Exercise objective:
Could you output each line below exactly as it appears, excluding any pictures?

Records from a data source:
##############################

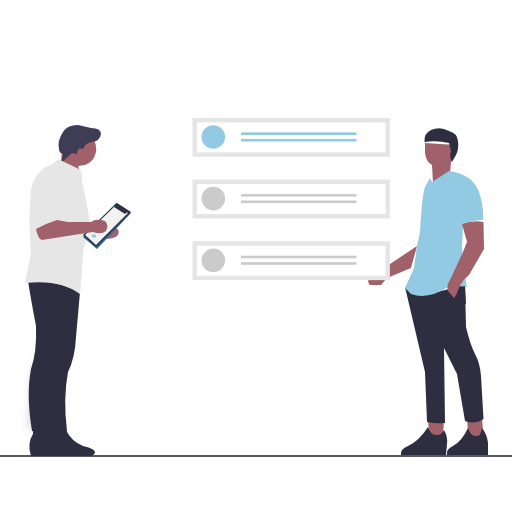
<!DOCTYPE html>
<html lang="en">
<head>
<meta charset="utf-8">
<title>Two people with a list</title>
<style>
:root {
  --paper: #ffffff;
  --ink: #2f2e41;
  --hair: #3f3d56;
  --hair-dark: #2f2e41;
  --skin: #a0616a;
  --skin-shade: #8f565f;
  --shirt: #e6e6e6;
  --accent: #92cae3;
  --muted: #cbcbcb;
  --frame: #e5e5e5;
}
html, body { margin: 0; background: var(--paper); overflow: hidden; }
svg { display: block; width: 512px; height: 512px; }
.ink { fill: var(--ink); }
.hair { fill: var(--hair); }
.hair-dark { fill: var(--hair-dark); }
.skin { fill: var(--skin); }
.skin-shade { fill: var(--skin-shade); }
.shirt { fill: var(--shirt); }
.tee { fill: var(--accent); }
.frame { fill: var(--paper); stroke: var(--frame); stroke-width: 4.4; }
.active { fill: var(--accent); }
.idle { fill: var(--muted); }
</style>
</head>
<body>
<svg viewBox="0 0 512 512" role="img" aria-label="A man with a phone and a man presenting a list of three items">
  <defs>
    <g id="list-item">
      <rect class="frame" x="194.7" y="120.2" width="193" height="34.4"/>
      <g id="item-content">
        <circle cx="213.3" cy="137" r="11.8"/>
        <rect x="241" y="132.4" width="115.5" height="2.6"/>
        <rect x="241" y="138.9" width="115.5" height="2.6"/>
      </g>
    </g>
    <filter id="soft" x="-100%" y="-20%" width="300%" height="140%">
      <feGaussianBlur stdDeviation="3"/>
    </filter>
  </defs>

  <rect id="ground" class="ink" x="0" y="455.2" width="512" height="1.6"/>

  <g id="presenter">
    <path id="presenting-arm" class="skin" d="M417 246L390 264L380 277L369 279Q367 282 370 285L381 285L387 278L411 268Z"/>
    <g id="presenter-ankles" class="skin">
      <path d="M428 420L444 420L443 434L436 439L429 432Z"/>
      <path d="M467 418L482 417L483 432L475 438L468 432Z"/>
    </g>
    <path id="presenter-shoe-right" class="ink" d="M447 455Q446 449 453 446Q462 441 468 428Q471 437 477 436Q481 435 482 428Q487 434 488 443L488 455Z"/>
    <path id="presenter-shoe-left" class="ink" d="M401 455Q400 449 408 446Q419 441 428 427Q431 436 437 435Q442 435 444 430Q448 437 447 444L446 455Z"/>
    <path id="presenter-trousers" class="ink" d="M405 287Q412 297 437 292L465 285L466 327Q470 344 475 354Q480 363 481 376L483.500 419Q475 425 465 421L457 374L444 348L445 423Q435 424 427 422L425 372Z"/>
    <path id="presenter-neck" class="skin" d="M425 143L455 145L454 157L451 162L450 173L433 183L432 165Q426 162 425 153Z"/>
    <path id="presenter-hair" class="hair-dark" d="M424.500 142Q424 133 431 130Q440 126 449 131Q457 133 458 141Q459 149 456 155L452 162Q449 156 451 151L449 143Q437 140 424.500 142Z"/>
    <path id="presenter-tee" class="tee" d="M430 178L432 182L449 171Q460 172 470 179Q481 188 483 211L483 220Q474 220 463 224L462 247L464 272L467 287Q456 285 448 287Q428 300 411 294L405 288L414 268L417 246L420 232Q422 195 425 187Z"/>
    <path id="pocket-arm" class="skin" d="M462 224Q473 220 483.500 222L484 249L469 275Q459 283 458 292L454 298L448 291Q446 285 450 280L463 252L467 242Z"/>
    <path id="pocket" class="ink" d="M458 290L465 286L466 304L455 300Z"/>
  </g>

  <g id="list">
    <use href="#list-item" class="active"/>
    <use href="#list-item" class="idle" y="61.600"/>
    <use href="#list-item" class="idle" y="123.300"/>
  </g>

  <g id="reader">
    <path id="soft-shade" d="M30 372L26 428L36 432L40 345Z" fill="#d5d5d9" opacity=".6" filter="url(#soft)"/>
    <path id="reader-shoes" class="ink" d="M33 430L66 430Q71 441 83 446Q96 449 95 453Q94 455 91 456L31 456Q27 443 33 434Z"/>
    <path id="reader-trousers" class="ink" d="M28 281Q52 276 80 292L76 337Q75 358 68 372Q63 398 67 431Q50 436 32 431Q26 395 31 369Q37 352 36 326Q31 300 28 281Z"/>
    <path id="reader-head" class="skin" d="M62 150L76 140L93 138Q97 145 96 152Q94 162 85 165L78 166L80 171L61 163Z"/>
    <path id="reader-hair" class="hair" d="M59 149Q57 141 63 132Q67 125 78 125L91 128Q101 128 101 134Q100 141 92 142Q85 143 83 149Q77 147 77 154L72 153L61 163L63 154Q59 153 59 149Z"/>
    <path id="reader-shirt" class="shirt" d="M58 159L81 170Q82 185 86 200L90 222L83 252Q82 275 80 294Q60 279 25 283L31 254Q28 218 31 190Q33 176 45 167Q54 165 58 159Z"/>
    <path id="back-hand" class="skin" d="M103 237L116 228Q120 230 118 235Q115 239 104 239Z"/>
    <g id="phone">
      <path fill="#236b95" d="M116 203L131 213L97 249L83 237Z"/>
      <path class="ink" d="M117 203L131 212L96 247L83 235Z"/>
      <path fill="#f2f2f2" d="M115 206L128 213L96 245L85 235Z"/>
      <path class="ink" d="M117 204L128 211L125 214L114 207Z"/>
      <ellipse class="tee" cx="94" cy="236" rx="2.300" ry="1.700"/>
    </g>
    <path id="reading-arm" class="skin" d="M36 229Q47 223 57 220L68 222L91 222Q96 218 105 221Q109 225 106 231Q101 235 93 232L67 236L42 240Q38 239 36 229Z"/>
  </g>
</svg>
</body>
</html>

##############################

Your response:
<!DOCTYPE html>
<html lang="en">
<head>
<meta charset="utf-8">
<title>Two people with a list</title>
<style>
:root {
  --paper: #ffffff;
  --ink: #2f2e41;
  --hair: #3f3d56;
  --hair-dark: #2f2e41;
  --skin: #a0616a;
  --skin-shade: #8f565f;
  --shirt: #e6e6e6;
  --accent: #92cae3;
  --muted: #cbcbcb;
  --frame: #e5e5e5;
}
html, body { margin: 0; background: var(--paper); overflow: hidden; }
svg { display: block; width: 512px; height: 512px; }
.ink { fill: var(--ink); }
.hair { fill: var(--hair); }
.hair-dark { fill: var(--hair-dark); }
.skin { fill: var(--skin); }
.skin-shade { fill: var(--skin-shade); }
.shirt { fill: var(--shirt); }
.tee { fill: var(--accent); }
.frame { fill: var(--paper); stroke: var(--frame); stroke-width: 4.4; }
.active { fill: var(--accent); }
.idle { fill: var(--muted); }
</style>
</head>
<body>
<svg viewBox="0 0 512 512" role="img" aria-label="A man with a phone and a man presenting a list of three items">
  <defs>
    <g id="list-item">
      <rect class="frame" x="194.7" y="120.2" width="193" height="34.4"/>
      <g id="item-content">
        <circle cx="213.3" cy="137" r="11.8"/>
        <rect x="241" y="132.4" width="115.5" height="2.6"/>
        <rect x="241" y="138.9" width="115.5" height="2.6"/>
      </g>
    </g>
    <filter id="soft" x="-100%" y="-20%" width="300%" height="140%">
      <feGaussianBlur stdDeviation="3"/>
    </filter>
  </defs>

  <rect id="ground" class="ink" x="0" y="455.2" width="512" height="1.6"/>

  <g id="presenter">
    <path id="presenting-arm" class="skin" d="M417 246L390 264L380 277L369 279Q367 282 370 285L381 285L387 278L411 268Z"/>
    <g id="presenter-ankles" class="skin">
      <path d="M428 420L444 420L443 434L436 439L429 432Z"/>
      <path d="M467 418L482 417L483 432L475 438L468 432Z"/>
    </g>
    <path id="presenter-shoe-right" class="ink" d="M447 455Q446 449 453 446Q462 441 468 428Q471 437 477 436Q481 435 482 428Q487 434 488 443L488 455Z"/>
    <path id="presenter-shoe-left" class="ink" d="M401 455Q400 449 408 446Q419 441 428 427Q431 436 437 435Q442 435 444 430Q448 437 447 444L446 455Z"/>
    <path id="presenter-trousers" class="ink" d="M405 287Q412 297 437 292L465 285L466 327Q470 344 475 354Q480 363 481 376L483.500 419Q475 425 465 421L457 374L444 348L445 423Q435 424 427 422L425 372Z"/>
    <path id="presenter-neck" class="skin" d="M425 143L455 145L454 157L451 162L450 173L433 183L432 165Q426 162 425 153Z"/>
    <path id="presenter-hair" class="hair-dark" d="M424.500 142Q424 133 431 130Q440 126 449 131Q457 133 458 141Q459 149 456 155L452 162Q449 156 451 151L449 143Q437 140 424.500 142Z"/>
    <path id="presenter-tee" class="tee" d="M430 178L432 182L449 171Q460 172 470 179Q481 188 483 211L483 220Q474 220 463 224L462 247L464 272L467 287Q456 285 448 287Q428 300 411 294L405 288L414 268L417 246L420 232Q422 195 425 187Z"/>
    <path id="pocket-arm" class="skin" d="M462 224Q473 220 483.500 222L484 249L469 275Q459 283 458 292L454 298L448 291Q446 285 450 280L463 252L467 242Z"/>
    <path id="pocket" class="ink" d="M458 290L465 286L466 304L455 300Z"/>
  </g>

  <g id="list">
    <use href="#list-item" class="active"/>
    <use href="#list-item" class="idle" y="61.600"/>
    <use href="#list-item" class="idle" y="123.300"/>
  </g>

  <g id="reader">
    <path id="soft-shade" d="M30 372L26 428L36 432L40 345Z" fill="#d5d5d9" opacity=".6" filter="url(#soft)"/>
    <path id="reader-shoes" class="ink" d="M33 430L66 430Q71 441 83 446Q96 449 95 453Q94 455 91 456L31 456Q27 443 33 434Z"/>
    <path id="reader-trousers" class="ink" d="M28 281Q52 276 80 292L76 337Q75 358 68 372Q63 398 67 431Q50 436 32 431Q26 395 31 369Q37 352 36 326Q31 300 28 281Z"/>
    <path id="reader-head" class="skin" d="M62 150L76 140L93 138Q97 145 96 152Q94 162 85 165L78 166L80 171L61 163Z"/>
    <path id="reader-hair" class="hair" d="M59 149Q57 141 63 132Q67 125 78 125L91 128Q101 128 101 134Q100 141 92 142Q85 143 83 149Q77 147 77 154L72 153L61 163L63 154Q59 153 59 149Z"/>
    <path id="reader-shirt" class="shirt" d="M58 159L81 170Q82 185 86 200L90 222L83 252Q82 275 80 294Q60 279 25 283L31 254Q28 218 31 190Q33 176 45 167Q54 165 58 159Z"/>
    <path id="back-hand" class="skin" d="M103 237L116 228Q120 230 118 235Q115 239 104 239Z"/>
    <g id="phone">
      <path fill="#236b95" d="M116 203L131 213L97 249L83 237Z"/>
      <path class="ink" d="M117 203L131 212L96 247L83 235Z"/>
      <path fill="#f2f2f2" d="M115 206L128 213L96 245L85 235Z"/>
      <path class="ink" d="M117 204L128 211L125 214L114 207Z"/>
      <ellipse class="tee" cx="94" cy="236" rx="2.300" ry="1.700"/>
    </g>
    <path id="reading-arm" class="skin" d="M36 229Q47 223 57 220L68 222L91 222Q96 218 105 221Q109 225 106 231Q101 235 93 232L67 236L42 240Q38 239 36 229Z"/>
  </g>
</svg>
</body>
</html>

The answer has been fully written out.